[DATASET CONTENT Boundary: Start]
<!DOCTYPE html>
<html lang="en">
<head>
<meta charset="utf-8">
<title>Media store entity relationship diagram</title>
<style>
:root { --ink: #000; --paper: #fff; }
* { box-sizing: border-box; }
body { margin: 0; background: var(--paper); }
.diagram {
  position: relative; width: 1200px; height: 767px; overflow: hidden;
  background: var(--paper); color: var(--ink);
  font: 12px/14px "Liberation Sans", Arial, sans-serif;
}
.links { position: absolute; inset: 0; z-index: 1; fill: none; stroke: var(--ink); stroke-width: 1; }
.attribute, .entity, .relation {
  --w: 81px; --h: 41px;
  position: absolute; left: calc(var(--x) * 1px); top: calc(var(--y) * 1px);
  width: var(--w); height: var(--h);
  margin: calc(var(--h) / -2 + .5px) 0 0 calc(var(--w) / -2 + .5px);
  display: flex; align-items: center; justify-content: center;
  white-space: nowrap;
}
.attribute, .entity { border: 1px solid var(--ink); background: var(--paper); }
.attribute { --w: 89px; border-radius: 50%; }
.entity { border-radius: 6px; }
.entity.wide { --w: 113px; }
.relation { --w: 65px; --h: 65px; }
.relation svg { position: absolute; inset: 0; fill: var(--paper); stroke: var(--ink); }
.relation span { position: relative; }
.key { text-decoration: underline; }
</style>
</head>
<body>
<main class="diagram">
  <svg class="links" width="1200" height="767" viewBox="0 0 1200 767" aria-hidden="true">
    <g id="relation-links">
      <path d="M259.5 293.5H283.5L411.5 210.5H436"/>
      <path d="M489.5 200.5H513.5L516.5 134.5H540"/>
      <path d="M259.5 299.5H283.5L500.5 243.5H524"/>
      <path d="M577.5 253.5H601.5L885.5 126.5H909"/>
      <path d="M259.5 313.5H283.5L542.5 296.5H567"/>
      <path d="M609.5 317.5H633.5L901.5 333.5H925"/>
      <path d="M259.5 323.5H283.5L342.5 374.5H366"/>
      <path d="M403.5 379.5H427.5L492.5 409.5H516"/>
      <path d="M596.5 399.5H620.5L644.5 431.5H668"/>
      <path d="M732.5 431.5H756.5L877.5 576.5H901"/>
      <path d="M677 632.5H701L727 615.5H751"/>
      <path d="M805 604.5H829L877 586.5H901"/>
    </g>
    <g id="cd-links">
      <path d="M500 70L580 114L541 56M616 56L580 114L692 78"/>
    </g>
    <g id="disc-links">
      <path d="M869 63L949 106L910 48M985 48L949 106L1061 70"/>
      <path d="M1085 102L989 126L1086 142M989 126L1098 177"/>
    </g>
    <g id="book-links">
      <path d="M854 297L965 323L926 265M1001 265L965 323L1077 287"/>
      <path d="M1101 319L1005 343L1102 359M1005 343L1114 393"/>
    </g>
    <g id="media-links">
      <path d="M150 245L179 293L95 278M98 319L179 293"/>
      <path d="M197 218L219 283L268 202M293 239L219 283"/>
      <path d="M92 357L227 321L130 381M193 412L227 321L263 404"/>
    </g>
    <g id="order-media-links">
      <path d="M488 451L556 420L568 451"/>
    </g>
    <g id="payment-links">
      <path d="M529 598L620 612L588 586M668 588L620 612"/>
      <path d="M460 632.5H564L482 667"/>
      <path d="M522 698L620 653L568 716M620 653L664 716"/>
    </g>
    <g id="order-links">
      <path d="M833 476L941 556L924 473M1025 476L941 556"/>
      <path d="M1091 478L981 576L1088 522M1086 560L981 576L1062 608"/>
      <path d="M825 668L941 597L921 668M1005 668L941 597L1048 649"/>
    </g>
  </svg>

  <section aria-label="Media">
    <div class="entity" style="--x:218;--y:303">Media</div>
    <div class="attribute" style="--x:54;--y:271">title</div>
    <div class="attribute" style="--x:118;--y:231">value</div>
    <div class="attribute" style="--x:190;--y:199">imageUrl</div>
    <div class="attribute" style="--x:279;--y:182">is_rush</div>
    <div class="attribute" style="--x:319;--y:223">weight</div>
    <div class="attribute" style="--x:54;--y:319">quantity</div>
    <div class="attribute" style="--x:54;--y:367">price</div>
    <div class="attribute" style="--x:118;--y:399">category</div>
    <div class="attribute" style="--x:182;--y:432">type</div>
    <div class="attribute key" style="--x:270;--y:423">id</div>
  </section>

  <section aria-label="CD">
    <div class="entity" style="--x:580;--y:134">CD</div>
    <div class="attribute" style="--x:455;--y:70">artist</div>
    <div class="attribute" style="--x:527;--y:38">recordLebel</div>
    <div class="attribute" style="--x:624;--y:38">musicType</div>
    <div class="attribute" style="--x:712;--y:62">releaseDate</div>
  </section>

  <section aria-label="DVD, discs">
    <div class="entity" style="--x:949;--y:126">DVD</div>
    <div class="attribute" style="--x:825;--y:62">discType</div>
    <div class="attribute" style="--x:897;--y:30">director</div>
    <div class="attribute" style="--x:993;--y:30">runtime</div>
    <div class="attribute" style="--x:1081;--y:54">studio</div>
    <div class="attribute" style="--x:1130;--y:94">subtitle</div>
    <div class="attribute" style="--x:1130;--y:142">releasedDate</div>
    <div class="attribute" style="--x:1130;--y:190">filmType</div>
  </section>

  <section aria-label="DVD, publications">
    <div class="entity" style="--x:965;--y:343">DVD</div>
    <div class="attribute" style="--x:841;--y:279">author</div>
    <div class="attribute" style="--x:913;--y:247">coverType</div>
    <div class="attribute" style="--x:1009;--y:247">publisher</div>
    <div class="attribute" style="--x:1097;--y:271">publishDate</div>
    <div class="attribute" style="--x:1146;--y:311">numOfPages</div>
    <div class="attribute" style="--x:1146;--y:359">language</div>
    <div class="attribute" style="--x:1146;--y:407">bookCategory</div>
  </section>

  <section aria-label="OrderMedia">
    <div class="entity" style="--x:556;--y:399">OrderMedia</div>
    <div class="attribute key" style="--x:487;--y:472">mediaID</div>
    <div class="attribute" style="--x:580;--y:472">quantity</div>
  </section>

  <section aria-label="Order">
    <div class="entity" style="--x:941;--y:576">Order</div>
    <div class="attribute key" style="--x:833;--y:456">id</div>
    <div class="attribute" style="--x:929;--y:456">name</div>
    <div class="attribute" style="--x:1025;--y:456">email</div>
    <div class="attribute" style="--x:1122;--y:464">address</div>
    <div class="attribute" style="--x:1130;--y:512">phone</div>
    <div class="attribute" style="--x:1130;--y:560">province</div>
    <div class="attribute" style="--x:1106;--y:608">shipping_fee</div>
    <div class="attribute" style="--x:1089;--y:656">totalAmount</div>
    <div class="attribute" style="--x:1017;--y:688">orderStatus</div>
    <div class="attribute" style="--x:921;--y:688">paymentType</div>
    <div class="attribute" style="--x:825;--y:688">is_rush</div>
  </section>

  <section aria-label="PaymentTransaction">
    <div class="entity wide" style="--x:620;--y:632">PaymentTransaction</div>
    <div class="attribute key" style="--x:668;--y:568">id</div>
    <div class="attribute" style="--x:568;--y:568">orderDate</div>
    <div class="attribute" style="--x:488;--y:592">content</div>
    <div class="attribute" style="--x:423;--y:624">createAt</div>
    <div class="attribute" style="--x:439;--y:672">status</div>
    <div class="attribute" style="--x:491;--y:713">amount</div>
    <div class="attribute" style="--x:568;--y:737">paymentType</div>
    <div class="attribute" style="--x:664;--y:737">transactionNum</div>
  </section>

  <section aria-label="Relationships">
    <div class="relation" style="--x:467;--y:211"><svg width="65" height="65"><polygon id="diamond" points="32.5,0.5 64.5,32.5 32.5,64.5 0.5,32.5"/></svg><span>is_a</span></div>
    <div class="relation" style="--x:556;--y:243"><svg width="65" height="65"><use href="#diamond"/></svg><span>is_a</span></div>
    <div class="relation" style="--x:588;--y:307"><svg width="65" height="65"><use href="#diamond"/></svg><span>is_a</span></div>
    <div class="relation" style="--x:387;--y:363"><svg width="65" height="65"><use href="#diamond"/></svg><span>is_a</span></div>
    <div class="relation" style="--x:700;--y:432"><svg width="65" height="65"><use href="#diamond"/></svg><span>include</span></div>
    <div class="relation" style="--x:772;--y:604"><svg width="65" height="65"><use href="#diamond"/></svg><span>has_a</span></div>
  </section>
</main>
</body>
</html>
[DATASET CONTENT Boundary: End]
[DATASET CONTENT Boundary: Start]
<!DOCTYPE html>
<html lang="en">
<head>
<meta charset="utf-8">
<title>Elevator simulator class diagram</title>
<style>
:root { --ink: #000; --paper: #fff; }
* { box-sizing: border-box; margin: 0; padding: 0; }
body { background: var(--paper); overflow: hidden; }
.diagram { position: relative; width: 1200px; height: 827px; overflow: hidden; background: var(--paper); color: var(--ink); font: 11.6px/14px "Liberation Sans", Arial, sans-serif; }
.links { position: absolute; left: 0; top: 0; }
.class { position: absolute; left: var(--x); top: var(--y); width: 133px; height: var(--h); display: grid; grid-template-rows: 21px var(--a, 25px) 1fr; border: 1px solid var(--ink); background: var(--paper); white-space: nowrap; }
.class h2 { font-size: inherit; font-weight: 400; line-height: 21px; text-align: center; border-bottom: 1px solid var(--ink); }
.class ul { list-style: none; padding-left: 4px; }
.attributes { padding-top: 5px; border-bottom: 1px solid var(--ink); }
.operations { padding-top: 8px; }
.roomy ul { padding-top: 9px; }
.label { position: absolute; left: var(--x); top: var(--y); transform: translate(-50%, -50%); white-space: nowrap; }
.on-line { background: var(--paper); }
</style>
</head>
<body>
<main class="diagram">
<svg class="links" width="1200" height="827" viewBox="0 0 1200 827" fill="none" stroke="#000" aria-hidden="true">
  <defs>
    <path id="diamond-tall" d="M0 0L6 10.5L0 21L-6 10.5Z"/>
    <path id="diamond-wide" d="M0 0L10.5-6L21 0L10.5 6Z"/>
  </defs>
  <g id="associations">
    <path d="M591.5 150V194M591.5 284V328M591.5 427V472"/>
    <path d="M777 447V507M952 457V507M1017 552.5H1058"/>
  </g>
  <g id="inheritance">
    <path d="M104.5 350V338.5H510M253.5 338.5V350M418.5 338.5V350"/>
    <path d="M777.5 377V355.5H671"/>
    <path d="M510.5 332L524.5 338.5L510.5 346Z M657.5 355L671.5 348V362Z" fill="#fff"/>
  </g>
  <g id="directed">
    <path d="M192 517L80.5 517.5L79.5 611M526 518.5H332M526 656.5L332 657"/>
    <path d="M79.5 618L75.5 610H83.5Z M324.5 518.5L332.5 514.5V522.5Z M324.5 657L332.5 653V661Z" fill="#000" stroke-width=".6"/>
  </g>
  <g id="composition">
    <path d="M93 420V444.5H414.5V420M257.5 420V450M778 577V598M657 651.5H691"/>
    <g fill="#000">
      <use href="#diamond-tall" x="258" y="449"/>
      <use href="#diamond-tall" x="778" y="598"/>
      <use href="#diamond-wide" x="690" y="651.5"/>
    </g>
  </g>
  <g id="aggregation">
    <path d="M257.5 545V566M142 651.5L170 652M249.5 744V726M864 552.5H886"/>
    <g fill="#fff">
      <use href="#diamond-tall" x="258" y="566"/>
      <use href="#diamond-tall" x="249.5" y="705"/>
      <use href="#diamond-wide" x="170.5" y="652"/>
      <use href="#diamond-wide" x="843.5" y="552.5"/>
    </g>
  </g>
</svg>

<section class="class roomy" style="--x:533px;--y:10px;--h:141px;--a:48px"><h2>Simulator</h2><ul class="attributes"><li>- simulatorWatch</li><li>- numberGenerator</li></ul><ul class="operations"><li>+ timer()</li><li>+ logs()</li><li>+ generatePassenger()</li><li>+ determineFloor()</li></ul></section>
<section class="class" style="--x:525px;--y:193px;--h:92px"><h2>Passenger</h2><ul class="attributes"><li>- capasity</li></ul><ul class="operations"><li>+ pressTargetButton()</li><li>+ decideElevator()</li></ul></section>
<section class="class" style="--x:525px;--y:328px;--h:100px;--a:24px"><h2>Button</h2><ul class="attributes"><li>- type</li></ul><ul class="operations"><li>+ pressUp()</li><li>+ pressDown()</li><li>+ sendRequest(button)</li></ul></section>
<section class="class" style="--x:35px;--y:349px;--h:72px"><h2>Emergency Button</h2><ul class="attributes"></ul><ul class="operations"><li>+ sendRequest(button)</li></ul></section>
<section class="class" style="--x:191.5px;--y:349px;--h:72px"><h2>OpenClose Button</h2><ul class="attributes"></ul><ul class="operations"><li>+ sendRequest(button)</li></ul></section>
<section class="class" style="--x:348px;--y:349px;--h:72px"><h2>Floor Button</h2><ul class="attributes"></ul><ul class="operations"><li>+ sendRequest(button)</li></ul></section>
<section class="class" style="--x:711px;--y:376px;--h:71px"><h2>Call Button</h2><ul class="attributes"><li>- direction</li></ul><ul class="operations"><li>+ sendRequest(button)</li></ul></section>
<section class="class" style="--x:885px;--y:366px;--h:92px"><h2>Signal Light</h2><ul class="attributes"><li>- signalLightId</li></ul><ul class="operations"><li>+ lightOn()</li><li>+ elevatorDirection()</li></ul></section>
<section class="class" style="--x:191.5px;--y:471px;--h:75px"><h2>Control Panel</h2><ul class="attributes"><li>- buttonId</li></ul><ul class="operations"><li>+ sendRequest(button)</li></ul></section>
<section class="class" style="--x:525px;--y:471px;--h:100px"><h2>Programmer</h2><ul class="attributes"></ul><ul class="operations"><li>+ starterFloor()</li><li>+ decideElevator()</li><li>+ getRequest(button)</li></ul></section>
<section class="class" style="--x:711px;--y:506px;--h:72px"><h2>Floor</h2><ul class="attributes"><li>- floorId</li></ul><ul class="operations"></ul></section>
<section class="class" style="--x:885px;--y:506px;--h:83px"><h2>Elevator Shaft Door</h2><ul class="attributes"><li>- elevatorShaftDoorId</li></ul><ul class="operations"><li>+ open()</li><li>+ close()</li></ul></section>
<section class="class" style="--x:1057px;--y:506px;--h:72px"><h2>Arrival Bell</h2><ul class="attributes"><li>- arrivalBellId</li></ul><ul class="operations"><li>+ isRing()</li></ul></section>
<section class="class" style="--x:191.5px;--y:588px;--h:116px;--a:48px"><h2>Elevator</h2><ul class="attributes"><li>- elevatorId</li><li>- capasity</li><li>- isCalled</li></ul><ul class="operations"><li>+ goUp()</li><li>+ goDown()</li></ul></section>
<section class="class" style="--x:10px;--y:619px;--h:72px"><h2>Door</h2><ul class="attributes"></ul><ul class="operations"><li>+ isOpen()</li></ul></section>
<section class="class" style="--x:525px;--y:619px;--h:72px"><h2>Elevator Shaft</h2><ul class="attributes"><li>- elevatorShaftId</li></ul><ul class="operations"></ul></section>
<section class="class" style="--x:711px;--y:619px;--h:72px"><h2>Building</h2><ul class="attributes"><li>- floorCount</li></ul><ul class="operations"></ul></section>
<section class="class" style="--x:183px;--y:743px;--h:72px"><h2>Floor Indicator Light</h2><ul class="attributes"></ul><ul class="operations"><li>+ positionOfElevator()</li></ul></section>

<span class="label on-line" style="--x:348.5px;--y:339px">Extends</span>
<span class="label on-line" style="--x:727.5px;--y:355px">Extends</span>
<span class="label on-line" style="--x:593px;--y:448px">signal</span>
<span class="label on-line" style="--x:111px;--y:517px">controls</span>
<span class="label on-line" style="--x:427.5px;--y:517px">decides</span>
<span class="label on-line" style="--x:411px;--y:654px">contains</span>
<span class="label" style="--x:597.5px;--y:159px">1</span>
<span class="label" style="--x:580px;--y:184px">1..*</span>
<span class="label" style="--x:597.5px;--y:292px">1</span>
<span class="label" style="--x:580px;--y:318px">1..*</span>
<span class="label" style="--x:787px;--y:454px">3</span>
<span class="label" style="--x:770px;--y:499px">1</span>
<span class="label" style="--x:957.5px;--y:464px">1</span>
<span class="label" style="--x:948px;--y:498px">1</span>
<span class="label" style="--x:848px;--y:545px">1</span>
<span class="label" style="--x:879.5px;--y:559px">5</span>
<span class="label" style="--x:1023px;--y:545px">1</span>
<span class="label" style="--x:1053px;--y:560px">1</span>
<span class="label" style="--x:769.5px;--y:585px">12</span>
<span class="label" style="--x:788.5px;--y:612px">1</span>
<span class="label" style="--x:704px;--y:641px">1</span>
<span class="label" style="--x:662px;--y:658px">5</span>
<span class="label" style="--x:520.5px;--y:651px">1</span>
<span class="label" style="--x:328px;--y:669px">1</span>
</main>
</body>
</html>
[DATASET CONTENT Boundary: End]
## WHAT IS NEEDED
Copy the lines of the entries above that mention "relative".

## RESULT OF THE EXERCISE
  position: relative; width: 1200px; height: 767px; overflow: hidden;
.relation span { position: relative; }
.diagram { position: relative; width: 1200px; height: 827px; overflow: hidden; background: var(--paper); color: var(--ink); font: 11.6px/14px "Liberation Sans", Arial, sans-serif; }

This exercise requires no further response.